→ **What to work on**
A single number is expected: the count of lines in the records below that contain "ring".

[Stored entries]
◆ ◆ ◆
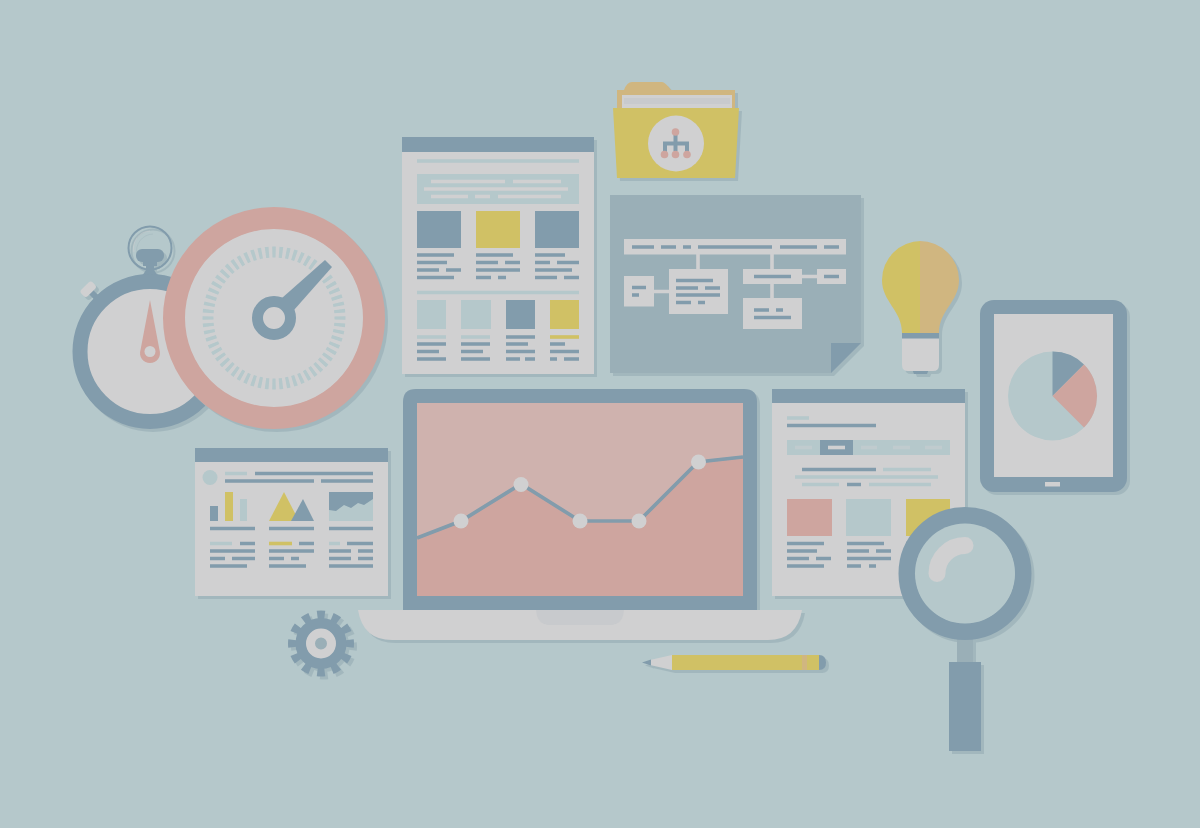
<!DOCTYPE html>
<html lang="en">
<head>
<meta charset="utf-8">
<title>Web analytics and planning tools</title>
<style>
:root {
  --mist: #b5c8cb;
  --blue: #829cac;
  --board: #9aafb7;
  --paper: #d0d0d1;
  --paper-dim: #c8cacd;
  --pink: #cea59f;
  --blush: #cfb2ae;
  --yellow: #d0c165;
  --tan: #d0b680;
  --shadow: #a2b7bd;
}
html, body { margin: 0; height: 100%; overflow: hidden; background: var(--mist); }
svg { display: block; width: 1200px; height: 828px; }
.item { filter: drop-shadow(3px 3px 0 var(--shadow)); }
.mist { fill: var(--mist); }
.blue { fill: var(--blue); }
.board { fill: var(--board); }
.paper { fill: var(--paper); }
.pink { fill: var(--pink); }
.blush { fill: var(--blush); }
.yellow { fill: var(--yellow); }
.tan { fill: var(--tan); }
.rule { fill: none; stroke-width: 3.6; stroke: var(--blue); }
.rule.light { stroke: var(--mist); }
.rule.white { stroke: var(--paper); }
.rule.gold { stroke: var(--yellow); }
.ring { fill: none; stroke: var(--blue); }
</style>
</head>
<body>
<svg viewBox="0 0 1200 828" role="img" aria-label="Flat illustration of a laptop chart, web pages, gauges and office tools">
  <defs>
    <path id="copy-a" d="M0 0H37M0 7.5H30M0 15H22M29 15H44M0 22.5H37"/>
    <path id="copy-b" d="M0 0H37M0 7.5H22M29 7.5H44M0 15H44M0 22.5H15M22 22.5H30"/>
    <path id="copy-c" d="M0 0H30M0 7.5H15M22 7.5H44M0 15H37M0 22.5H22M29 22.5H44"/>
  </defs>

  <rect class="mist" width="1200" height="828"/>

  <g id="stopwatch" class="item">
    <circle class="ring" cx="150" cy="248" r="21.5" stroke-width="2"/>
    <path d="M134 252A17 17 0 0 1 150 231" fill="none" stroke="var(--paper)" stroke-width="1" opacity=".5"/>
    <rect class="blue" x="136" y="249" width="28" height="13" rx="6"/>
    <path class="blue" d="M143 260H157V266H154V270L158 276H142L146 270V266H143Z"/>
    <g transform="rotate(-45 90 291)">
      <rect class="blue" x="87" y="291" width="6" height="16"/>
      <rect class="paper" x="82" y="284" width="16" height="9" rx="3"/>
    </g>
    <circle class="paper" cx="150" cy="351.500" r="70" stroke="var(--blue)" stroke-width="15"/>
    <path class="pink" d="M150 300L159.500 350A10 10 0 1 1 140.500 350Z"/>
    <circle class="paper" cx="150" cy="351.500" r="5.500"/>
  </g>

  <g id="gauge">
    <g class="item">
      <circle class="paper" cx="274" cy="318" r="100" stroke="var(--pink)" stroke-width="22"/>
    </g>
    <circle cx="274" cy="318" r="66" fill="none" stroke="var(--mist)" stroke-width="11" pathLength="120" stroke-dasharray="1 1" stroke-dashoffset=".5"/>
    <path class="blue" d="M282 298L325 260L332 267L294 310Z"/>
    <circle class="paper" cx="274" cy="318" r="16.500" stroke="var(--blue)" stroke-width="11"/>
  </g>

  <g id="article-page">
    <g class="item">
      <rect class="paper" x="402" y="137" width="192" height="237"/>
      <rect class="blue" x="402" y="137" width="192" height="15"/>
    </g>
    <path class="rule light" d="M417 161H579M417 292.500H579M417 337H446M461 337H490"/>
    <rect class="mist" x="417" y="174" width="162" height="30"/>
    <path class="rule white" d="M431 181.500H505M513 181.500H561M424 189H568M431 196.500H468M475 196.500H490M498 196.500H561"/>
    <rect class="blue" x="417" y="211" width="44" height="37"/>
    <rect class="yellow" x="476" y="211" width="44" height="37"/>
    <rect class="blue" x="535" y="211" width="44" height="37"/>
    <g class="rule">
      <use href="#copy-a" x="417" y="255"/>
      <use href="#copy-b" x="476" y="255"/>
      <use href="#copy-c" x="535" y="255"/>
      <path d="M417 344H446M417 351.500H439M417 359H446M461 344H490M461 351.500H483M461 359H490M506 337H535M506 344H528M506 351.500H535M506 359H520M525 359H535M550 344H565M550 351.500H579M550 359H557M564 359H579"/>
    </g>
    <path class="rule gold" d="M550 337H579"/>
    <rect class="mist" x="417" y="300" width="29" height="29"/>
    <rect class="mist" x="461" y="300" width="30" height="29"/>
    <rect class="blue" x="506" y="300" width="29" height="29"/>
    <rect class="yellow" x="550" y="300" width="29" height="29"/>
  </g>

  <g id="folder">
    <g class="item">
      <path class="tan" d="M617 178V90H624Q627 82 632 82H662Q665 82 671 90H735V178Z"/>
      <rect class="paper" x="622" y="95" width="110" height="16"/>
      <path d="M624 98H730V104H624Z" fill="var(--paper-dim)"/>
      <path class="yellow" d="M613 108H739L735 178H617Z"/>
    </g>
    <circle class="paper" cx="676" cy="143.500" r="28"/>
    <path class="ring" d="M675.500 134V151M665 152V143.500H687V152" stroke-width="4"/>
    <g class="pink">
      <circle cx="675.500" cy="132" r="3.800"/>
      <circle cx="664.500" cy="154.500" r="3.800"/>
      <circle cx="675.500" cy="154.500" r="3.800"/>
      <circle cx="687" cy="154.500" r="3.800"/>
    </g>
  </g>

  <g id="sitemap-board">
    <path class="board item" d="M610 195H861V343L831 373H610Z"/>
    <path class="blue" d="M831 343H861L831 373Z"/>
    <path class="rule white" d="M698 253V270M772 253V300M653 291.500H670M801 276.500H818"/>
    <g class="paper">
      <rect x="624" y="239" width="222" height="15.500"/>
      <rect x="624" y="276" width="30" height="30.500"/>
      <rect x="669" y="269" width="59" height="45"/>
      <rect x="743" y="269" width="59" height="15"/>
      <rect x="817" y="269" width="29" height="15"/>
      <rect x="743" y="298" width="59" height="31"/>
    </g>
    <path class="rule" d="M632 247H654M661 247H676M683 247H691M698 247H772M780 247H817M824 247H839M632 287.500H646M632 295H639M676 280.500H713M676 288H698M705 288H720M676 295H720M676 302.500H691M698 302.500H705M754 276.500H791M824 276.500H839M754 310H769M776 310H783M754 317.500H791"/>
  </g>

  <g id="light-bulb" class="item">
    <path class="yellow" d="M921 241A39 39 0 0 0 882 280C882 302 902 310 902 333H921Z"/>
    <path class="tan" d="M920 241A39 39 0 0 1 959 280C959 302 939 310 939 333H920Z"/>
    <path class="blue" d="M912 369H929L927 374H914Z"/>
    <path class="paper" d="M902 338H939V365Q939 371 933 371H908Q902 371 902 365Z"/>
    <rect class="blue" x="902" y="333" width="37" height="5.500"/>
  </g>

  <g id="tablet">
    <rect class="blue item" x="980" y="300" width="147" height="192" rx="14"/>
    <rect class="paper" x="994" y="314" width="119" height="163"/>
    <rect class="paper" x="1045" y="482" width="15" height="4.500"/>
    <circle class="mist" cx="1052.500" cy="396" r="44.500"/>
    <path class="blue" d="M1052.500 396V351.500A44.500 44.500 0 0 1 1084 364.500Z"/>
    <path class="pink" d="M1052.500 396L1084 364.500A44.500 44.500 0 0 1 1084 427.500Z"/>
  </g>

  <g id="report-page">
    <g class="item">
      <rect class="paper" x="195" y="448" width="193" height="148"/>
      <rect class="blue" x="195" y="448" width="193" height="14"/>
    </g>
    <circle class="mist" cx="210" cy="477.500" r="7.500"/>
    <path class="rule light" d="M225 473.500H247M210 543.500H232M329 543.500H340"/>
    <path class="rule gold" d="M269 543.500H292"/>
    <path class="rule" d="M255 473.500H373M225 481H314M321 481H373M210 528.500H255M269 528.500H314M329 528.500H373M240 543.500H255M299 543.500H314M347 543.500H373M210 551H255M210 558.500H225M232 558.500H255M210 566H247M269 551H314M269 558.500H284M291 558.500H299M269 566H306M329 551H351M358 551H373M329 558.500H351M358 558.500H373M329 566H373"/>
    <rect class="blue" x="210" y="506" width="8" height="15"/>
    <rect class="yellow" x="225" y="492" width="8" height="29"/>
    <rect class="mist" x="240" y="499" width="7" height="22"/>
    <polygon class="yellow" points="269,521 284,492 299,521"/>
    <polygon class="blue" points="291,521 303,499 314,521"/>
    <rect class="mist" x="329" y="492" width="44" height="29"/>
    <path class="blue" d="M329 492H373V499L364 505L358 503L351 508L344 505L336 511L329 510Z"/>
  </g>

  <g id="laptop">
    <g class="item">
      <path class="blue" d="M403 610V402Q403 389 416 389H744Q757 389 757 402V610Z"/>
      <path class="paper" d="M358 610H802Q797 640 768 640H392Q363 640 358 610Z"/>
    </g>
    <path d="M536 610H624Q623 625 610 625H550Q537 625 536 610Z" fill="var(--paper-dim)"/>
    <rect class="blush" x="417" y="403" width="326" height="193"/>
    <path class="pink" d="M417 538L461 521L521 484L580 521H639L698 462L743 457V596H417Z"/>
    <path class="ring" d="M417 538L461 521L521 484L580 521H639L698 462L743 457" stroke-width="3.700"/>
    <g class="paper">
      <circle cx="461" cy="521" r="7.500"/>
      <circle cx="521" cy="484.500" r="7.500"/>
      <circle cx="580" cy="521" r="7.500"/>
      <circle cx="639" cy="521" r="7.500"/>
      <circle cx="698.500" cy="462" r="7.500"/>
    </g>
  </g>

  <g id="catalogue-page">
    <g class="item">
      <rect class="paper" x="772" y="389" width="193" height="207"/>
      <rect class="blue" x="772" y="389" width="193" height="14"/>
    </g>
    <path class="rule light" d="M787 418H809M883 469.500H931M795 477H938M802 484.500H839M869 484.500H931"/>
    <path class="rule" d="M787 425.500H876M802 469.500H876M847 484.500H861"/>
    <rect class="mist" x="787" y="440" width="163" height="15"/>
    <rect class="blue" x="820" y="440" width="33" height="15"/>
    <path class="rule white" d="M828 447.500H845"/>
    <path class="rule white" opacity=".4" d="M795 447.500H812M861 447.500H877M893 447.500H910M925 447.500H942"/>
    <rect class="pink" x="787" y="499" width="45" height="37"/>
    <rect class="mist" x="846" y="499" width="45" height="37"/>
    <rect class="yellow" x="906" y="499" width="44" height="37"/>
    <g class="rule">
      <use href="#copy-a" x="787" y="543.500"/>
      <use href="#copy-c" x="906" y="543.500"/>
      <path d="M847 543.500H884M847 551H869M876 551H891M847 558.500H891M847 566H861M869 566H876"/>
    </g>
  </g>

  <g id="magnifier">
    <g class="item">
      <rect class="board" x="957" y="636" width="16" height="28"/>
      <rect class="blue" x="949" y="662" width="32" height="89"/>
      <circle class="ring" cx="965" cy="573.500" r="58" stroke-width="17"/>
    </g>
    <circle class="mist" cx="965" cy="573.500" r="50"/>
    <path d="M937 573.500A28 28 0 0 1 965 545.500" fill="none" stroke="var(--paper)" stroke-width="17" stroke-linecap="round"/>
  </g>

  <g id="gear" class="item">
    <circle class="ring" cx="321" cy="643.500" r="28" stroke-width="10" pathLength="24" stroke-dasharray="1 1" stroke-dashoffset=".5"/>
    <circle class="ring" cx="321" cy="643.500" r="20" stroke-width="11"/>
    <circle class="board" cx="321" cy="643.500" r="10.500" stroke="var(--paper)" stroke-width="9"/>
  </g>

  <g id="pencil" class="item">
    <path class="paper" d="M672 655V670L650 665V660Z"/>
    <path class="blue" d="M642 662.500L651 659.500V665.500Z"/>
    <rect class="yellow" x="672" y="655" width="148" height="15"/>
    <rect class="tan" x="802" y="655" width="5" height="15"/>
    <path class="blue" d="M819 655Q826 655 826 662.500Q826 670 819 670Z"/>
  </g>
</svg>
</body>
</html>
◆ ◆ ◆
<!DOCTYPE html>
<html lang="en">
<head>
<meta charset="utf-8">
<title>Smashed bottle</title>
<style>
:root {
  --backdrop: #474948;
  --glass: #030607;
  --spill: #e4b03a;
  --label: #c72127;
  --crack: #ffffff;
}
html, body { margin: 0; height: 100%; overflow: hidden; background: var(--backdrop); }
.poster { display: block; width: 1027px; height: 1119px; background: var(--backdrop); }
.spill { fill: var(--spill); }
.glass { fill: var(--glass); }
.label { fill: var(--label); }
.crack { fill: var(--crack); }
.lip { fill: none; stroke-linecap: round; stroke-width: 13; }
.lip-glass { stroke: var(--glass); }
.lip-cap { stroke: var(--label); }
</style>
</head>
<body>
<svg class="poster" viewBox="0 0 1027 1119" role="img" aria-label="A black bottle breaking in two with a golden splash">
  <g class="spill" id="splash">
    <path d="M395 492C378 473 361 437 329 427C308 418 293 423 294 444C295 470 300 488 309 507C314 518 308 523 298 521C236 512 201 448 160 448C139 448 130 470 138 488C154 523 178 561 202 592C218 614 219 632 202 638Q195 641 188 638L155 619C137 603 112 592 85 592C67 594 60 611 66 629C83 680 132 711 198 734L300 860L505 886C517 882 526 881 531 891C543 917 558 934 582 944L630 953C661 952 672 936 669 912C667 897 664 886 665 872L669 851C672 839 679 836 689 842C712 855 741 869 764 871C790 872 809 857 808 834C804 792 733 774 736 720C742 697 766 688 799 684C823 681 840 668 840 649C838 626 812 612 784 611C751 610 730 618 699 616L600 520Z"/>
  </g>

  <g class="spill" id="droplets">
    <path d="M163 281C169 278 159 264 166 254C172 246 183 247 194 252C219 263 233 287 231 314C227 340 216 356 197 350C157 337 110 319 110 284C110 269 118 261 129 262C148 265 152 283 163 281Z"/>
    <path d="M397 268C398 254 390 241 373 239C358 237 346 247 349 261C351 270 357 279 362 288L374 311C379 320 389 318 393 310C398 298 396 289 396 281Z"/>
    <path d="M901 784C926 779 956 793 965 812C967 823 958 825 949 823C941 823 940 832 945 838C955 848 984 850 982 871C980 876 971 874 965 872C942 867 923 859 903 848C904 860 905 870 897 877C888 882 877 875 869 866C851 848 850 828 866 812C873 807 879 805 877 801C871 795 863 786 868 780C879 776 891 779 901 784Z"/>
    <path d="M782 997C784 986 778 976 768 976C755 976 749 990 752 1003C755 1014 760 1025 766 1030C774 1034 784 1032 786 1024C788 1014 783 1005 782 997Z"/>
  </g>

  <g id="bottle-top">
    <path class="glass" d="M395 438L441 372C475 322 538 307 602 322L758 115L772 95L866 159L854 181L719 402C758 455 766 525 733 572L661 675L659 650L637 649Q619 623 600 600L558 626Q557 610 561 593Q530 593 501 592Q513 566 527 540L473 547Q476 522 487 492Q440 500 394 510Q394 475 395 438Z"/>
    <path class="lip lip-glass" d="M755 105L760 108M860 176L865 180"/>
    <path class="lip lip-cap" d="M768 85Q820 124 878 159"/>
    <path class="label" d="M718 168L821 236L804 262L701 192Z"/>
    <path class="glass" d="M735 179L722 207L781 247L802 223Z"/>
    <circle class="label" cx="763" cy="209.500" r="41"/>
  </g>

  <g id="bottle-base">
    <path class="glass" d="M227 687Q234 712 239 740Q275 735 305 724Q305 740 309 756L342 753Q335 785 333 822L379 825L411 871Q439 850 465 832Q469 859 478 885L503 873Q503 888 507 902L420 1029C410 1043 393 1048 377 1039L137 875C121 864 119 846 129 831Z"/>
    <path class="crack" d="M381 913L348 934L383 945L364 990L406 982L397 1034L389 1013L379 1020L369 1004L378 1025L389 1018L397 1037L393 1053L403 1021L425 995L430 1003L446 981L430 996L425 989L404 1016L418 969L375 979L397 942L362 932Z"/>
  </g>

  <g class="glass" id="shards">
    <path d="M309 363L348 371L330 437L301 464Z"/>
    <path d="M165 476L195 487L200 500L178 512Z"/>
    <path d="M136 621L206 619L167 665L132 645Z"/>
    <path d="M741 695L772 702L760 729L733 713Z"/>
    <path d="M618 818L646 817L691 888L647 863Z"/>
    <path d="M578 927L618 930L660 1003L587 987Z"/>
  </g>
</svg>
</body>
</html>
◆ ◆ ◆
→ **Solution to this exercise**
7